[Source texts of formatted documents]

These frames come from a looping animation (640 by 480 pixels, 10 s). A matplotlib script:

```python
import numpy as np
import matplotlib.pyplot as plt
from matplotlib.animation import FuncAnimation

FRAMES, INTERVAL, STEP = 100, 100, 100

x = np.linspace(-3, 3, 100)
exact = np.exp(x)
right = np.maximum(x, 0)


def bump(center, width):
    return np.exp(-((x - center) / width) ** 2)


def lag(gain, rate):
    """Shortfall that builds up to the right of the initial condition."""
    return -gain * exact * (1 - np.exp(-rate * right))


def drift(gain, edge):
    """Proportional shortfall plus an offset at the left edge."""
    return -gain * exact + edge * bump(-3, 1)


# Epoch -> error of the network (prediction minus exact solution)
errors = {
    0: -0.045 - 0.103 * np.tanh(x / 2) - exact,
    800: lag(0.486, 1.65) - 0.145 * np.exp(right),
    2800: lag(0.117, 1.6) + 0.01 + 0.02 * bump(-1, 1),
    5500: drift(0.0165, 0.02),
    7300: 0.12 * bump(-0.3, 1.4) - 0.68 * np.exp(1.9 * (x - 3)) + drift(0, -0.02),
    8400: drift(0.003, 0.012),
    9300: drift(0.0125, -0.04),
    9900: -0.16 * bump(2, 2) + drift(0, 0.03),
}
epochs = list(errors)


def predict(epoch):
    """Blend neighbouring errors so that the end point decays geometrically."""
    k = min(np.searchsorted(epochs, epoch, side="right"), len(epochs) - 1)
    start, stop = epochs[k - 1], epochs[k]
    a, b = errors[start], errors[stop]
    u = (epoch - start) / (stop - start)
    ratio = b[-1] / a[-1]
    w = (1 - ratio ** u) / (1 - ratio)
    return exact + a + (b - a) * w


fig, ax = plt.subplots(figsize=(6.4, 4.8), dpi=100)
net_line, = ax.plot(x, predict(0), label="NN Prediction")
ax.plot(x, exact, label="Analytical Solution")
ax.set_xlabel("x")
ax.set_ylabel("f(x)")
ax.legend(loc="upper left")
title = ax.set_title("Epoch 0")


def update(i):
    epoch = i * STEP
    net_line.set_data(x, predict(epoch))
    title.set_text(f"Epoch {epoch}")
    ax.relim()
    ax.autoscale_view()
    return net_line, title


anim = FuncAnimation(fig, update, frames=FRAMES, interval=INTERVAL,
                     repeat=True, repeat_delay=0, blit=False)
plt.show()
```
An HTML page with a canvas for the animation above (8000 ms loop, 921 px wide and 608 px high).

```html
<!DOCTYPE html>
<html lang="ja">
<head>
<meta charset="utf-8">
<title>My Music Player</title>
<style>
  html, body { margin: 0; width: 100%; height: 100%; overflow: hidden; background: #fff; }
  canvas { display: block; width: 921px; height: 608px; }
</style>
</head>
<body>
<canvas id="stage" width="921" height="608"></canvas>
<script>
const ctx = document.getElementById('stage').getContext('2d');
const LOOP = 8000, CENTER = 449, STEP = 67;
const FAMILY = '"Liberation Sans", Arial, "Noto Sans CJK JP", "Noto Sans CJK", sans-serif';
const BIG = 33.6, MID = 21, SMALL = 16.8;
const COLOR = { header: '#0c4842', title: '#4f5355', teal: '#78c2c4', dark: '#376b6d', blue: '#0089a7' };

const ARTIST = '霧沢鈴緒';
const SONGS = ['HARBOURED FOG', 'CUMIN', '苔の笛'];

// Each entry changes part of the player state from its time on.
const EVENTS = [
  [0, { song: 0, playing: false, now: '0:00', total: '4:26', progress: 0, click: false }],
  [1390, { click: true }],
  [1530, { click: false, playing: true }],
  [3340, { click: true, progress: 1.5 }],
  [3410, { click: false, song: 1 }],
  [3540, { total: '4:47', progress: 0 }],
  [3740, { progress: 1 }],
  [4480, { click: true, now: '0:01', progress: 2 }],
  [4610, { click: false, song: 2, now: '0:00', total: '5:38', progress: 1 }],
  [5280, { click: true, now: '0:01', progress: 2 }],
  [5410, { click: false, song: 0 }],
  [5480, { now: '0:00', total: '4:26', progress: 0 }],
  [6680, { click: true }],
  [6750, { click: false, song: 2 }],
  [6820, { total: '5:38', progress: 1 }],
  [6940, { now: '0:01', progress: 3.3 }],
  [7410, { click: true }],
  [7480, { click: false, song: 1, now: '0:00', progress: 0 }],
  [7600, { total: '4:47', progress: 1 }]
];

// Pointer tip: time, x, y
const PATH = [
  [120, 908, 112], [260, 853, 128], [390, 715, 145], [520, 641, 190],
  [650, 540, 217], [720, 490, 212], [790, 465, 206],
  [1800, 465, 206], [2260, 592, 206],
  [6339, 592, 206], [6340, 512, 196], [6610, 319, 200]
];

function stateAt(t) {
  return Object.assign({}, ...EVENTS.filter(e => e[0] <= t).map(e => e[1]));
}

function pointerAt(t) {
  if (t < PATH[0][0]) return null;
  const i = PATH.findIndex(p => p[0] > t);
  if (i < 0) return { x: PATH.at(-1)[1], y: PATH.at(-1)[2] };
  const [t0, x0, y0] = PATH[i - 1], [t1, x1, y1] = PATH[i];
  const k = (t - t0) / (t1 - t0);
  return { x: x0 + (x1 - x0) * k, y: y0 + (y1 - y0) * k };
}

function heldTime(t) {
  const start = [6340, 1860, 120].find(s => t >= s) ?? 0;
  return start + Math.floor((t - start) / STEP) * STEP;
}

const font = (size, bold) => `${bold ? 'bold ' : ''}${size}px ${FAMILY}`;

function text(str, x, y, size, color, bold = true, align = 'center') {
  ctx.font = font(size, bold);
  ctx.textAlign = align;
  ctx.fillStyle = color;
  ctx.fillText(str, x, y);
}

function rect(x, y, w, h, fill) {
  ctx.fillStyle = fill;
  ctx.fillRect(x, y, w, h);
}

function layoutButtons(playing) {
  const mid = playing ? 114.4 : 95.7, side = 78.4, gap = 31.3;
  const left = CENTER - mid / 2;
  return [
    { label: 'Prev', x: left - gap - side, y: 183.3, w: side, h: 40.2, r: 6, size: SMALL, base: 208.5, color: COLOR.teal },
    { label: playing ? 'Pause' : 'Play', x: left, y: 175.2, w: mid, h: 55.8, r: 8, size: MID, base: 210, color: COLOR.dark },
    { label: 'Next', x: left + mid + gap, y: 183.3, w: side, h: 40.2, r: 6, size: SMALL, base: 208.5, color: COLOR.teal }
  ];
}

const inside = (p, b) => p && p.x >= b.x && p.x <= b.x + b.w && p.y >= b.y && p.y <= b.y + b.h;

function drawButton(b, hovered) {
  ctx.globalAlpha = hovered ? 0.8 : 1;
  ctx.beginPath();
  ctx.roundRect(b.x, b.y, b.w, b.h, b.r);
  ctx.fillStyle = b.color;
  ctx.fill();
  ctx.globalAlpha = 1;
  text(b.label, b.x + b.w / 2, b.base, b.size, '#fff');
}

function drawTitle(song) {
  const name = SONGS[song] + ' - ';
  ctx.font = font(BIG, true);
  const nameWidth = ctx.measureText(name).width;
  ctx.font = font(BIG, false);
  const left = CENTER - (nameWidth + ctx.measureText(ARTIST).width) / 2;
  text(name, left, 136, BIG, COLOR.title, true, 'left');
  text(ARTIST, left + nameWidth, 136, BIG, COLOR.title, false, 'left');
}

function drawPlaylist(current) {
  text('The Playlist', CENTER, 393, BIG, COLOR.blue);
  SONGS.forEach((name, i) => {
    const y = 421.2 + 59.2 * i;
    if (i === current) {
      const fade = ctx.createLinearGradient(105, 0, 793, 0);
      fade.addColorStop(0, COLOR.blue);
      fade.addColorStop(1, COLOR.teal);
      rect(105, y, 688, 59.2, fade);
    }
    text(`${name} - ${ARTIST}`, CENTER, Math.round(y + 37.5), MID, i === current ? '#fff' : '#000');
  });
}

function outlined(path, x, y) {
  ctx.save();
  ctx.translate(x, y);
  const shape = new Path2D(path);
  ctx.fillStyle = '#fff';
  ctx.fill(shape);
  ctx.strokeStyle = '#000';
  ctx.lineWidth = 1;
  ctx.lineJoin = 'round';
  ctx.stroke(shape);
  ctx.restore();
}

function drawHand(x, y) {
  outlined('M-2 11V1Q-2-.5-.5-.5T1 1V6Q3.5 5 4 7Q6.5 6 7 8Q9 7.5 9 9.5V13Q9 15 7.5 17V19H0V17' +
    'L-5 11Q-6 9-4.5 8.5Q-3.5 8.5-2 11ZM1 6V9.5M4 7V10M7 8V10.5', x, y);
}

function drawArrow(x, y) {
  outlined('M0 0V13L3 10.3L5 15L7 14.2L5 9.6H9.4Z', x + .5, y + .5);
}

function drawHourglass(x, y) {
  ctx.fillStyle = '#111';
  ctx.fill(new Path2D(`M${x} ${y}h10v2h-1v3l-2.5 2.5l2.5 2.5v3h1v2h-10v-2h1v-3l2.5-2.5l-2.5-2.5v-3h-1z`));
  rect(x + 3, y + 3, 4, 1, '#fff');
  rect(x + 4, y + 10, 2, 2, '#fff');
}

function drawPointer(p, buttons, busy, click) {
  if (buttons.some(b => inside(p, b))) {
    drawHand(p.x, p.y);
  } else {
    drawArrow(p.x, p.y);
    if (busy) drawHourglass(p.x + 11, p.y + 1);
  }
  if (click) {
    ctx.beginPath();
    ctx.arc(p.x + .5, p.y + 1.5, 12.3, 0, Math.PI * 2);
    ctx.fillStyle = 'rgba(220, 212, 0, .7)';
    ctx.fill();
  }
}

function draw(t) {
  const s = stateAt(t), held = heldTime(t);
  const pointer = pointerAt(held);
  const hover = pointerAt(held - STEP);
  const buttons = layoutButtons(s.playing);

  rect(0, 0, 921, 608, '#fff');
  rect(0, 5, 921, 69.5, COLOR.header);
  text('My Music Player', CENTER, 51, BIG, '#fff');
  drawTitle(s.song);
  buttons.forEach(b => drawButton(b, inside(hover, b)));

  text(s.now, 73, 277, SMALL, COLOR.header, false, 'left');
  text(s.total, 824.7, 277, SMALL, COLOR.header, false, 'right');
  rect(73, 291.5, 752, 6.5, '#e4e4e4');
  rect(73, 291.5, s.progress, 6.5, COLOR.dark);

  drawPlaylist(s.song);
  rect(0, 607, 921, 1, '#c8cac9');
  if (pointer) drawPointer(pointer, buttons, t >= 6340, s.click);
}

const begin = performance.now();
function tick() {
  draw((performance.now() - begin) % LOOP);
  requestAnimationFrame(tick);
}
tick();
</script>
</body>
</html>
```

__PROBLEM DESCRIPTION__.
Each line above that has the word "fillStyle" must be copied.

__FINAL ANSWER__.
  ctx.fillStyle = color;
  ctx.fillStyle = fill;
  ctx.fillStyle = b.color;
  ctx.fillStyle = '#fff';
  ctx.fillStyle = '#111';
    ctx.fillStyle = 'rgba(220, 212, 0, .7)';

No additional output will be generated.